Start of the wedding service in your timezone (I hope I’ve got this right).
About 2 billion people(!!!), a third of the planet, will watch the royal wedding of Prince William and Kate Middleton. They will be watching a Christian liturgy. Now tell me that liturgy has lost its potency; tell me that liturgy doesn’t (cannot) connect with (contemporary) people…
I don’t know which rite will be used. We’ve reflected here about Kate’s recent “secret”/”private” confirmation, and wondered if the wedding will be a Eucharist (I’m suspecting not). There is much being made in the media that Kate, in her vows to William, will not “obey”. As if she is writing her own vows, or picking and choosing which bits to include in the vows. [Some are even talking about her including “with so much love in our hearts“] Most places are saying she will vow to “love, comfort, honour and keep”. There is nothing out of the ordinary about that, these are the vows in the 1928 proposed BCP, and also in Series One: The Form of Solemnization of Matrimony.

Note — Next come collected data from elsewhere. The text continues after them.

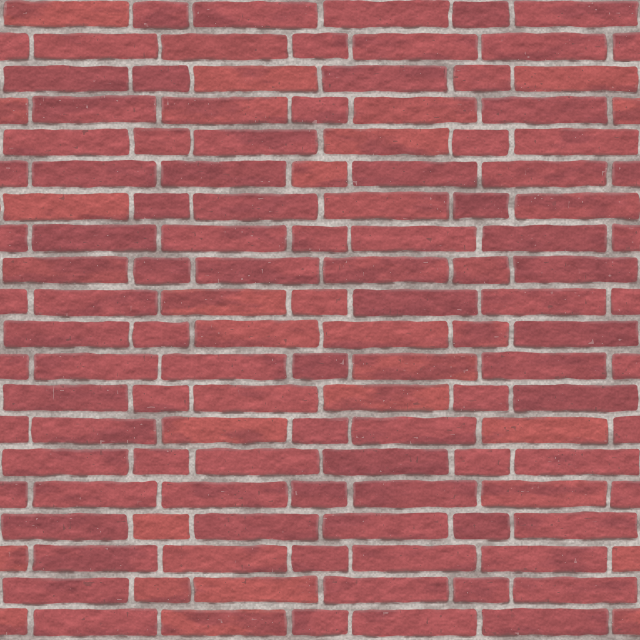
Write a WebGL 1 fragment shader that draws this texture.

```glsl
precision highp float;
// Weathered red brick wall: long and short bricks in 20 thin courses with pale mortar.

uniform vec2 u_resolution;

// Layout, in canvas units
const float ROWS = 20.0;
const float ROW_OFFSET = 0.057;      // in courses
const float GROUP = 0.5;             // long + short + long brick
const float JOINT_A = 0.2035;        // end of first long brick
const float JOINT_B = 0.2985;        // end of short brick
const float SHIFT_EVEN = 0.0013;
const float SHIFT_ODD = 0.2490;
const vec2 MORTAR = vec2(0.0078, 0.0094);
const float CORNER = 0.0045;
const float EDGE_WARP = 0.0055;
const float EDGE_SOFT = 0.0012;

// Colours
const vec3 BRICK = vec3(0.665, 0.345, 0.350);
const vec3 BRICK_DARK = vec3(0.555, 0.295, 0.310);
const vec3 BRICK_WARM = vec3(0.720, 0.370, 0.345);
const vec3 MORTAR_LIGHT = vec3(0.775, 0.738, 0.715);
const vec3 MORTAR_DARK = vec3(0.620, 0.565, 0.545);
const vec3 SHADOW = vec3(0.400, 0.295, 0.285);
const vec3 DUST = vec3(0.760, 0.660, 0.645);

float hash(vec2 p) {
  vec3 q = fract(p.xyx * 0.1031);
  q += dot(q, q.yzx + 33.33);
  return fract((q.x + q.y) * q.z);
}

// Value noise that tiles over the canvas; freq holds whole cell counts.
float noise(vec2 p, vec2 freq) {
  p *= freq;
  vec2 i = floor(p);
  vec2 f = p - i;
  f = f * f * (3.0 - 2.0 * f);
  vec2 a = mod(i, freq);
  vec2 b = mod(i + 1.0, freq);
  return mix(mix(hash(a), hash(vec2(b.x, a.y)), f.x),
             mix(hash(vec2(a.x, b.y)), hash(b), f.x), f.y);
}

float fbm(vec2 p, vec2 freq) {
  float sum = 0.0;
  float weight = 0.5;
  for (int i = 0; i < 4; i++) {
    sum += weight * noise(p, freq);
    freq *= 2.0;
    p += 0.137;
    weight *= 0.5;
  }
  return sum / 0.9375;
}

float roundedBox(vec2 p, vec2 halfSize, float radius) {
  vec2 d = abs(p) - halfSize + radius;
  return length(max(d, 0.0)) + min(max(d.x, d.y), 0.0) - radius;
}

void main() {
  // Canvas position with y pointing down
  vec2 uv = gl_FragCoord.xy / u_resolution;
  uv.y = 1.0 - uv.y;
  float soft = max(EDGE_SOFT, 0.75 / u_resolution.y);

  // Course and brick lookup
  float course = uv.y * ROWS + ROW_OFFSET;
  float row = mod(floor(course), ROWS);
  float x = uv.x - mix(SHIFT_EVEN, SHIFT_ODD, mod(row, 2.0));
  float group = floor(x / GROUP);
  x -= group * GROUP;
  float slot = step(JOINT_A, x) + step(JOINT_B, x);
  float left = slot < 0.5 ? 0.0 : (slot < 1.5 ? JOINT_A : JOINT_B);
  float right = slot < 0.5 ? JOINT_A : (slot < 1.5 ? JOINT_B : GROUP);
  vec2 id = vec2(mod(group, 1.0 / GROUP) * 3.0 + slot, row);
  float tone = hash(id + 17.0);
  float hue = hash(id + 43.0);

  // Brick outline, slightly uneven in place, size and edge
  vec2 local = vec2(x - 0.5 * (left + right), (fract(course) - 0.5) / ROWS);
  vec2 jitter = vec2(hash(id + 71.0), hash(id + 97.0)) - 0.5;
  vec2 warp = vec2(fbm(uv, vec2(40.0)), fbm(uv + 0.37, vec2(28.0, 48.0))) - 0.5;
  vec2 q = local - jitter * vec2(0.0034, 0.0022) + warp * EDGE_WARP;
  vec2 halfSize = 0.5 * (vec2(right - left, 1.0 / ROWS) - MORTAR);
  halfSize.y -= 0.0009 * (hash(id + 131.0) - 0.5);
  float dist = roundedBox(q, halfSize, CORNER);
  float brickMask = 1.0 - smoothstep(-soft, soft, dist);

  // Surface relief lit from above, plus stains and grain
  vec2 reliefFreq = vec2(64.0, 96.0);
  float relief = fbm(uv, reliefFreq) - fbm(uv - vec2(0.001, 0.003), reliefFreq);
  float grain = noise(uv, vec2(384.0)) - 0.5;
  float stain = fbm(uv + 0.61, vec2(14.0, 40.0));
  float patches = fbm(uv + 0.23, vec2(48.0, 80.0));

  // Brick face
  vec3 face = mix(BRICK, BRICK_DARK, 0.55 * smoothstep(0.45, 1.0, tone));
  face = mix(face, BRICK_WARM, 0.65 * smoothstep(0.6, 1.0, hue));
  face = mix(face, BRICK_DARK, 0.65 * smoothstep(0.48, 0.72, stain));
  face *= 1.0 + 0.38 * relief + 0.07 * grain + 0.18 * (patches - 0.5);
  float rim = smoothstep(-0.0055, -0.0005, dist);
  float lower = smoothstep(-0.2, 0.9, q.y / halfSize.y);
  face = mix(face, SHADOW, 0.5 * rim * lower * smoothstep(0.3, 0.65, patches));
  face = mix(face, DUST, 0.34 * rim * (1.0 - lower) * smoothstep(0.35, 0.7, stain));

  // Small pits and pale specks
  float spots = noise(uv + 0.19, vec2(190.0));
  face = mix(face, SHADOW, 0.5 * smoothstep(0.86, 0.98, spots) * smoothstep(0.45, 0.65, patches));
  face = mix(face, DUST, 0.5 * smoothstep(0.10, 0.02, spots) * smoothstep(0.5, 0.66, stain));

  // Mortar, with patchy shade under each brick
  vec3 mortar = mix(MORTAR_LIGHT, MORTAR_DARK, smoothstep(0.34, 0.72, stain * 0.6 + patches * 0.4));
  mortar *= 1.0 + 0.16 * grain + 0.25 * relief;
  float under = 1.0 - smoothstep(-0.0015, 0.0025, roundedBox(q - vec2(0.0, 0.0022), halfSize, CORNER));
  mortar = mix(mortar, SHADOW, under * (0.25 + 0.55 * smoothstep(0.4, 0.68, patches)));

  gl_FragColor = vec4(mix(mortar, face, brickMask), 1.0);
}
```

As well as being a Christian liturgy, this is particularly an Anglican liturgy – that relatively tiny denomination that contributes well above its size. Someone please correct me but I think one of the purposes of marriage, now so much taken for granted, that “it was ordained for the mutual society, help, and comfort, that the one ought to have of the other, both in prosperity and adversity”, was introduced by Cranmer to the Medieval purposes, drawing on his own experience of love and marriage.
Still, Anglicans, and Christians generally need to still do quite a bit of thinking about marriage, Christian marriage, and marriage as a sacrament. I’m still trying to make sense of the last royal wedding, of Charles and Camilla. The Archbishop of Canterbury didn’t take it, but he did bless it – explain that to me. And did Charles’s mother (the Supreme Governor of the CofE) not attend? Are they married now? Like really? In the eyes of the CofE, and if so, why couldn’t the Archbishop of Canterbury take it…
Meanwhile, speaking in a short film produced by Lambeth Palace, the Archbishop of Canterbury talks about the royal wedding.
Updated: Here is the Official Programme with all texts
Or as an iBook compatible with Apple products, which can be downloaded from the Apple iBookstore.
The translation of the Bible used is the NRSV (yay!)
Rather than updating again after watching the service, I think I may prepare a separate post-service post.